Rendered images with source text:
== Segment start ==
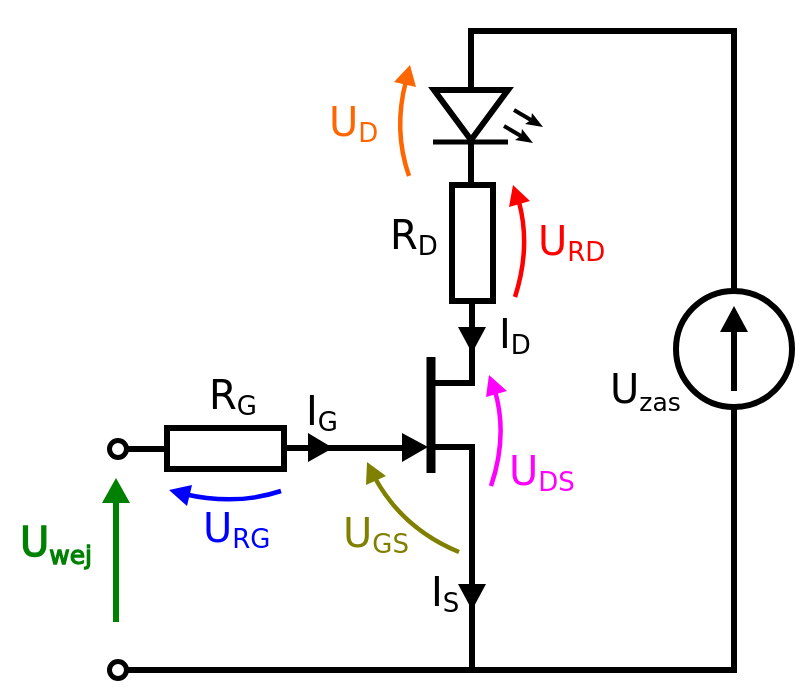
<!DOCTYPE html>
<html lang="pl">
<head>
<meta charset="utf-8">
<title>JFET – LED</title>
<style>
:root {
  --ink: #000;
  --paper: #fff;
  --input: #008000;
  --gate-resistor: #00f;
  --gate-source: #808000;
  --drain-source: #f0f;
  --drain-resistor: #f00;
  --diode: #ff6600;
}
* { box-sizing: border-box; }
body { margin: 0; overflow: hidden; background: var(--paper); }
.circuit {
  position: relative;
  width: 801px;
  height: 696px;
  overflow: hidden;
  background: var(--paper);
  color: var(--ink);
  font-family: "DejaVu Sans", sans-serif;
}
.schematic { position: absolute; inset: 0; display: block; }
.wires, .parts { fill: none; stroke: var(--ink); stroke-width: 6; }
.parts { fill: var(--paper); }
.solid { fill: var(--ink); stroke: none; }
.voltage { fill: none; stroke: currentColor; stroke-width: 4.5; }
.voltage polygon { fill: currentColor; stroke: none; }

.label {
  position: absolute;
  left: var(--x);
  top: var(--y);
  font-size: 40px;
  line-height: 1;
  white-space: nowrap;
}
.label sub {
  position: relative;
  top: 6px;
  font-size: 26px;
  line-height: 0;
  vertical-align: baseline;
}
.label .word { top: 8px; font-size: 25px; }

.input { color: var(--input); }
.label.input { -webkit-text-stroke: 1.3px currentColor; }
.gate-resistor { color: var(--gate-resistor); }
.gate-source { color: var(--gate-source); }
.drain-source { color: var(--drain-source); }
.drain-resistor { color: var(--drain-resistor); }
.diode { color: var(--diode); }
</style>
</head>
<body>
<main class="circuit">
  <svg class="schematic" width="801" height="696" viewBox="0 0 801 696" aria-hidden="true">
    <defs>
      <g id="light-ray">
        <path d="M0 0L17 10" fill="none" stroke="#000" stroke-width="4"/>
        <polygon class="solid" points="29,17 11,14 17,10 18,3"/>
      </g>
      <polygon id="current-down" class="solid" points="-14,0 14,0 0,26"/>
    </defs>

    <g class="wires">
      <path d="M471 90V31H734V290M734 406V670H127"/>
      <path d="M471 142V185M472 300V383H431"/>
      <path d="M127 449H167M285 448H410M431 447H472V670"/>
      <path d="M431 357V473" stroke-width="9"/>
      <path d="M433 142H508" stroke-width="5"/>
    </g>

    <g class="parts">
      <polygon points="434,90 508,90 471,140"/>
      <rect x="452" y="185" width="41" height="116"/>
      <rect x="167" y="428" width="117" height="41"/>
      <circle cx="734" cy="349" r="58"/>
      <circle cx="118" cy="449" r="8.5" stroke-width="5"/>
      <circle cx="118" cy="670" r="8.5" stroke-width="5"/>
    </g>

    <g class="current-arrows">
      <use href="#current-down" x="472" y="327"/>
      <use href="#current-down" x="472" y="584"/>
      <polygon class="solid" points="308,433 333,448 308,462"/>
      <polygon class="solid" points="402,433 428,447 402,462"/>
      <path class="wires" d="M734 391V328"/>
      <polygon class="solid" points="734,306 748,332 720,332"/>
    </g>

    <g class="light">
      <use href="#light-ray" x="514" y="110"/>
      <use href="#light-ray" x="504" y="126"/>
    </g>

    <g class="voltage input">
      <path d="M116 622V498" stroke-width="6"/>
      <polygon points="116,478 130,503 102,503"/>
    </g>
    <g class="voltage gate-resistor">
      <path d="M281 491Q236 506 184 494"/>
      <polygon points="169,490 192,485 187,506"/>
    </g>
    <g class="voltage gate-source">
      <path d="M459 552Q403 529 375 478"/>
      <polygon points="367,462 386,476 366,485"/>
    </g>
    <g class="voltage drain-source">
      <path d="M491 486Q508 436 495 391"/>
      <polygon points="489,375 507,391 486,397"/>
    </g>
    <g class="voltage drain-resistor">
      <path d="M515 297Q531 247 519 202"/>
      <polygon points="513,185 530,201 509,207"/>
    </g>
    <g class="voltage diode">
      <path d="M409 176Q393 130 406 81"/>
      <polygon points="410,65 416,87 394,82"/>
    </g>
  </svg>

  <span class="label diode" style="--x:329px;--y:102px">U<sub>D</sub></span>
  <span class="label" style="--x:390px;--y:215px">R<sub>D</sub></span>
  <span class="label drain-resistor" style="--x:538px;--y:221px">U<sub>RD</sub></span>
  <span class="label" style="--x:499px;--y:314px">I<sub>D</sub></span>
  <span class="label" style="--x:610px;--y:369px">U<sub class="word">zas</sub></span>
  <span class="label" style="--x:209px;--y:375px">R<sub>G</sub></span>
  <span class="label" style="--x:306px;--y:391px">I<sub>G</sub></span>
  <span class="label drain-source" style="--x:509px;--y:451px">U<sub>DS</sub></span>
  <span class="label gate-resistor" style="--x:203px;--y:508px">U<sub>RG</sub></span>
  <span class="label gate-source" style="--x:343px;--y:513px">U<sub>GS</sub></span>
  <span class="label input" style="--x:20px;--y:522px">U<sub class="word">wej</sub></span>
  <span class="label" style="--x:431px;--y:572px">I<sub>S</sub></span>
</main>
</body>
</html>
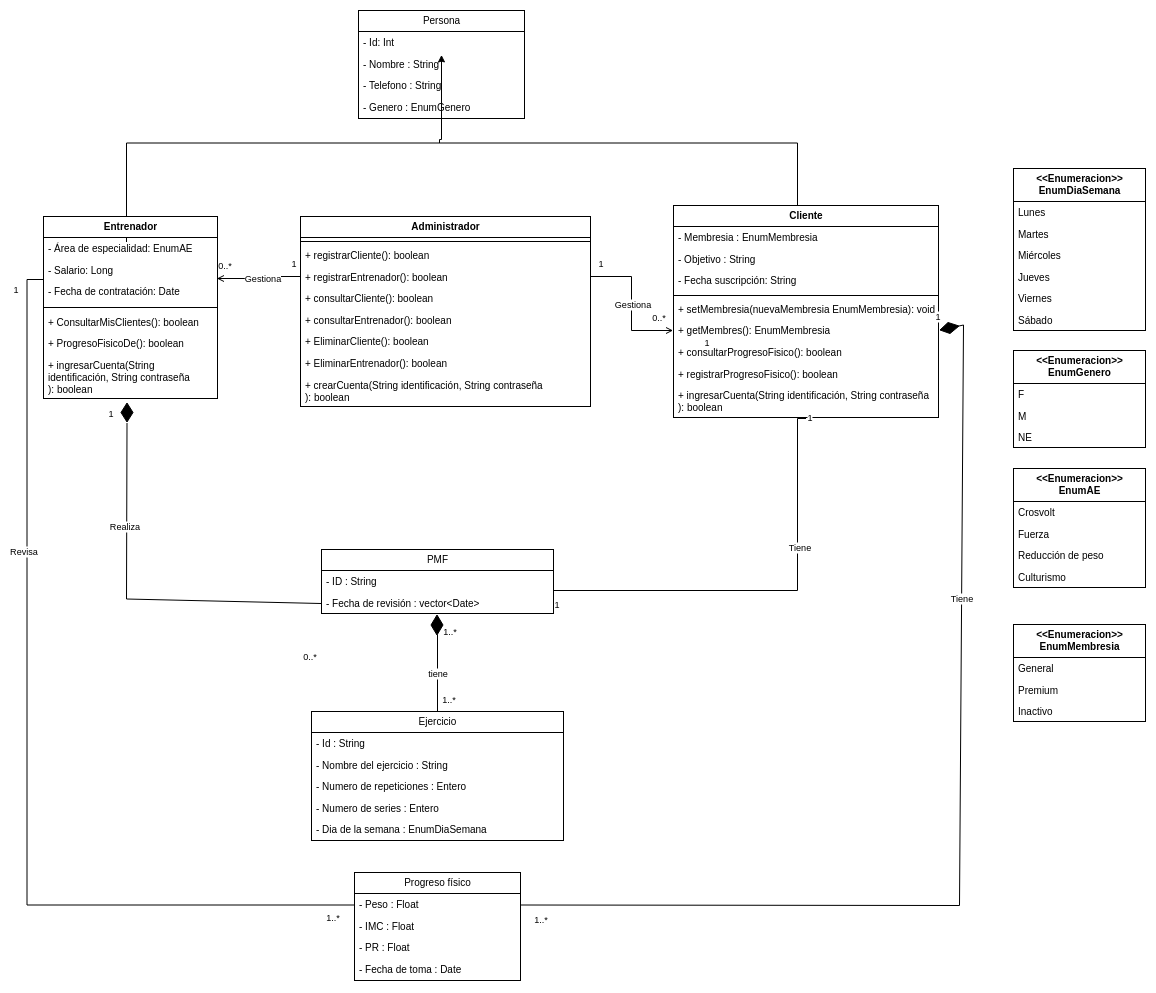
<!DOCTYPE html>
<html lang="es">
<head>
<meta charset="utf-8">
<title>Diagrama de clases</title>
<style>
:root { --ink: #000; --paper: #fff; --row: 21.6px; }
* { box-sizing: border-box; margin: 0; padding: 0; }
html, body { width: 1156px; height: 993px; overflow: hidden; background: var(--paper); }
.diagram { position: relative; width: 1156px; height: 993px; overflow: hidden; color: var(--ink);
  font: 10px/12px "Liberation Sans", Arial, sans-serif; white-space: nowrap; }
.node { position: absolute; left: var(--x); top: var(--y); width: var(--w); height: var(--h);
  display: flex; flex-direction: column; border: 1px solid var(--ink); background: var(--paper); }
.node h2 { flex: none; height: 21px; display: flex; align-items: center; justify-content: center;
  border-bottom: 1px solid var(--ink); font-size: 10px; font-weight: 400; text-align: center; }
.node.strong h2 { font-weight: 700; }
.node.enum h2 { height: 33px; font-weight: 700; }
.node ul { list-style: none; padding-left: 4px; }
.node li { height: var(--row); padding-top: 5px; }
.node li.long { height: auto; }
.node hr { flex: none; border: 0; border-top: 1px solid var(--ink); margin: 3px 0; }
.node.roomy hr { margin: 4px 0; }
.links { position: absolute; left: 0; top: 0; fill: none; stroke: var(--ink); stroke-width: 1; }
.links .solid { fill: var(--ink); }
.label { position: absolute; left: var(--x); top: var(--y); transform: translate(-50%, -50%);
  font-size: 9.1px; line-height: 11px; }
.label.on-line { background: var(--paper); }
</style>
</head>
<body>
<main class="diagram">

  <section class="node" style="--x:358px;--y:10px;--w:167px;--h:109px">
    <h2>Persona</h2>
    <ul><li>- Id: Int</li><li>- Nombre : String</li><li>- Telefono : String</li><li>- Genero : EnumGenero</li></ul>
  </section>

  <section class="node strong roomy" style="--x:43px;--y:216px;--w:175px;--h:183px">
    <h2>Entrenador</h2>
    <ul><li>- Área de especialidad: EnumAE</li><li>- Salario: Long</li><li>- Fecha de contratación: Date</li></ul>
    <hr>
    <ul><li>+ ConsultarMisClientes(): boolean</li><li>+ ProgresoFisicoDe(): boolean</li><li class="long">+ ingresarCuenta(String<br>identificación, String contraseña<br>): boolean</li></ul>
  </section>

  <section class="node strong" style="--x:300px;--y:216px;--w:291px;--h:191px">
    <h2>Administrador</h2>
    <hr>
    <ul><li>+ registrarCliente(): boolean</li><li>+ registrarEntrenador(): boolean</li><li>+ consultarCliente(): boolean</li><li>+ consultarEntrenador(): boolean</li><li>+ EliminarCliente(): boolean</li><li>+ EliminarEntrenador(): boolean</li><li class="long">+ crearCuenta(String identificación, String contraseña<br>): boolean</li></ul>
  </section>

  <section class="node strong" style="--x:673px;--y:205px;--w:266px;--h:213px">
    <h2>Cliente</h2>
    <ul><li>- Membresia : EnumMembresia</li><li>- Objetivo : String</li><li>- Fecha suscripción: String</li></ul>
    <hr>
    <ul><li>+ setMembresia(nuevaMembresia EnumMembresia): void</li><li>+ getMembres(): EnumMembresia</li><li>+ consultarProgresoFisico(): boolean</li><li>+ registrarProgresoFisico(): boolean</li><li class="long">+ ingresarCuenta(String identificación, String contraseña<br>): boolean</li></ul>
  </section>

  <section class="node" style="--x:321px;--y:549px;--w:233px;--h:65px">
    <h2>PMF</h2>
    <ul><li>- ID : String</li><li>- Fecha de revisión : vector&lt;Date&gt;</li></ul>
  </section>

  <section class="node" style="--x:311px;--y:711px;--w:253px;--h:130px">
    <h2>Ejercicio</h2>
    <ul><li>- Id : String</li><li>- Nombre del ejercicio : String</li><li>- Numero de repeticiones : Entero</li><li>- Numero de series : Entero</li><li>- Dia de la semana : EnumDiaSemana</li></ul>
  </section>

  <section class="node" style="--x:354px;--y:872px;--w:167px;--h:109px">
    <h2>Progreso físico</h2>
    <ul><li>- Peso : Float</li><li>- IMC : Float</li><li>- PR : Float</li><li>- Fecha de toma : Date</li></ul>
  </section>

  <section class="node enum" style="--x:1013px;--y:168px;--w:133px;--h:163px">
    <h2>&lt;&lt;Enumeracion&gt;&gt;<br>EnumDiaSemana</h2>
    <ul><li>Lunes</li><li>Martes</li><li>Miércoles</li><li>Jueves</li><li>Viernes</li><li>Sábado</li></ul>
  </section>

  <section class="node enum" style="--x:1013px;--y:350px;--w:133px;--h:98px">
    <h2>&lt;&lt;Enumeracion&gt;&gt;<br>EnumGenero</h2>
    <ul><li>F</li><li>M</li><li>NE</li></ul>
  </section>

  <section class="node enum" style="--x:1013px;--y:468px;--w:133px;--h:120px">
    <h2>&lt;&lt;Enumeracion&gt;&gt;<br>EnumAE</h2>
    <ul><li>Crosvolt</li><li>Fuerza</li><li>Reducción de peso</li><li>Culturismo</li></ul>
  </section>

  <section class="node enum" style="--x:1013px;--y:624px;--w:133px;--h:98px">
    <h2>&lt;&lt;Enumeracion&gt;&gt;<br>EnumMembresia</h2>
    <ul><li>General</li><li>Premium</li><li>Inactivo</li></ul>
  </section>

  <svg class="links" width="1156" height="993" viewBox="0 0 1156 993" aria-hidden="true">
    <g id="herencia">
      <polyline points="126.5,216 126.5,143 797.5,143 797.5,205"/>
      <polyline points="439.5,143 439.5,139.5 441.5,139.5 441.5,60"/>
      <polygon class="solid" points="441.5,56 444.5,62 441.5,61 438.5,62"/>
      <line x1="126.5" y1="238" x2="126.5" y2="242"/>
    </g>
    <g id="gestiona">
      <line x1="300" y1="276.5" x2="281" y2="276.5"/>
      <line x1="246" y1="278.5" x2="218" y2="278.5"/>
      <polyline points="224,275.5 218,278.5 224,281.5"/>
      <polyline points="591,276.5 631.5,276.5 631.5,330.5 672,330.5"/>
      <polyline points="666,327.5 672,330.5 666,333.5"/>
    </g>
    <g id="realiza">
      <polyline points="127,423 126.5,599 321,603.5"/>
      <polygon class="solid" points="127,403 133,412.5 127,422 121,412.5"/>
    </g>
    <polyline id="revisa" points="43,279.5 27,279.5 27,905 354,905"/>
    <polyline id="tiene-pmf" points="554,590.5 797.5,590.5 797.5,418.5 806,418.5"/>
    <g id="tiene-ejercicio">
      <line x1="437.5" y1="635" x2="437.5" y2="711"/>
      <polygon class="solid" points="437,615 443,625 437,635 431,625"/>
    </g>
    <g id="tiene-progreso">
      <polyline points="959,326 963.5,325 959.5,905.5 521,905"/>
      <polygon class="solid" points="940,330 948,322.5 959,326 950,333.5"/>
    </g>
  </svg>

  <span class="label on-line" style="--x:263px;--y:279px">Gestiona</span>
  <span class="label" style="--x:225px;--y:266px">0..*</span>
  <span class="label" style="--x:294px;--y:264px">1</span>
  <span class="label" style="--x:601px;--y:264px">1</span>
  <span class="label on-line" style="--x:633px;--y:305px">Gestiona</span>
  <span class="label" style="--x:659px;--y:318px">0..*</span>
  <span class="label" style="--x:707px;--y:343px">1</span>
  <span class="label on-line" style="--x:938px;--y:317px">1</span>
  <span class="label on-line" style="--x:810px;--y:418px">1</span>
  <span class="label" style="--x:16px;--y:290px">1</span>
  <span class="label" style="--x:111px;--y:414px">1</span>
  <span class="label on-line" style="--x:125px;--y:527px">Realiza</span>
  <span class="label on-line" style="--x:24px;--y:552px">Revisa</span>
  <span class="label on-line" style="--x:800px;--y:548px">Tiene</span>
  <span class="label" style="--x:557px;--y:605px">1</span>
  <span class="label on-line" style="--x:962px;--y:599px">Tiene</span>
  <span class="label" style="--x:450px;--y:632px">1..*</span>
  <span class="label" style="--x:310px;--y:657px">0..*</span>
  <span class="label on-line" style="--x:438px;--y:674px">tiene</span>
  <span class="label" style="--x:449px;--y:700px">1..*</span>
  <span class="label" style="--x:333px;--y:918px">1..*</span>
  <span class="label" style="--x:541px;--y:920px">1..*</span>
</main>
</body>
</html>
== Segment end ==
When a line in the records above holds "html", that line is to be reported.

<!DOCTYPE html>
<html lang="pl">
</html>
<!DOCTYPE html>
<html lang="es">
html, body { width: 1156px; height: 993px; overflow: hidden; background: var(--paper); }
</html>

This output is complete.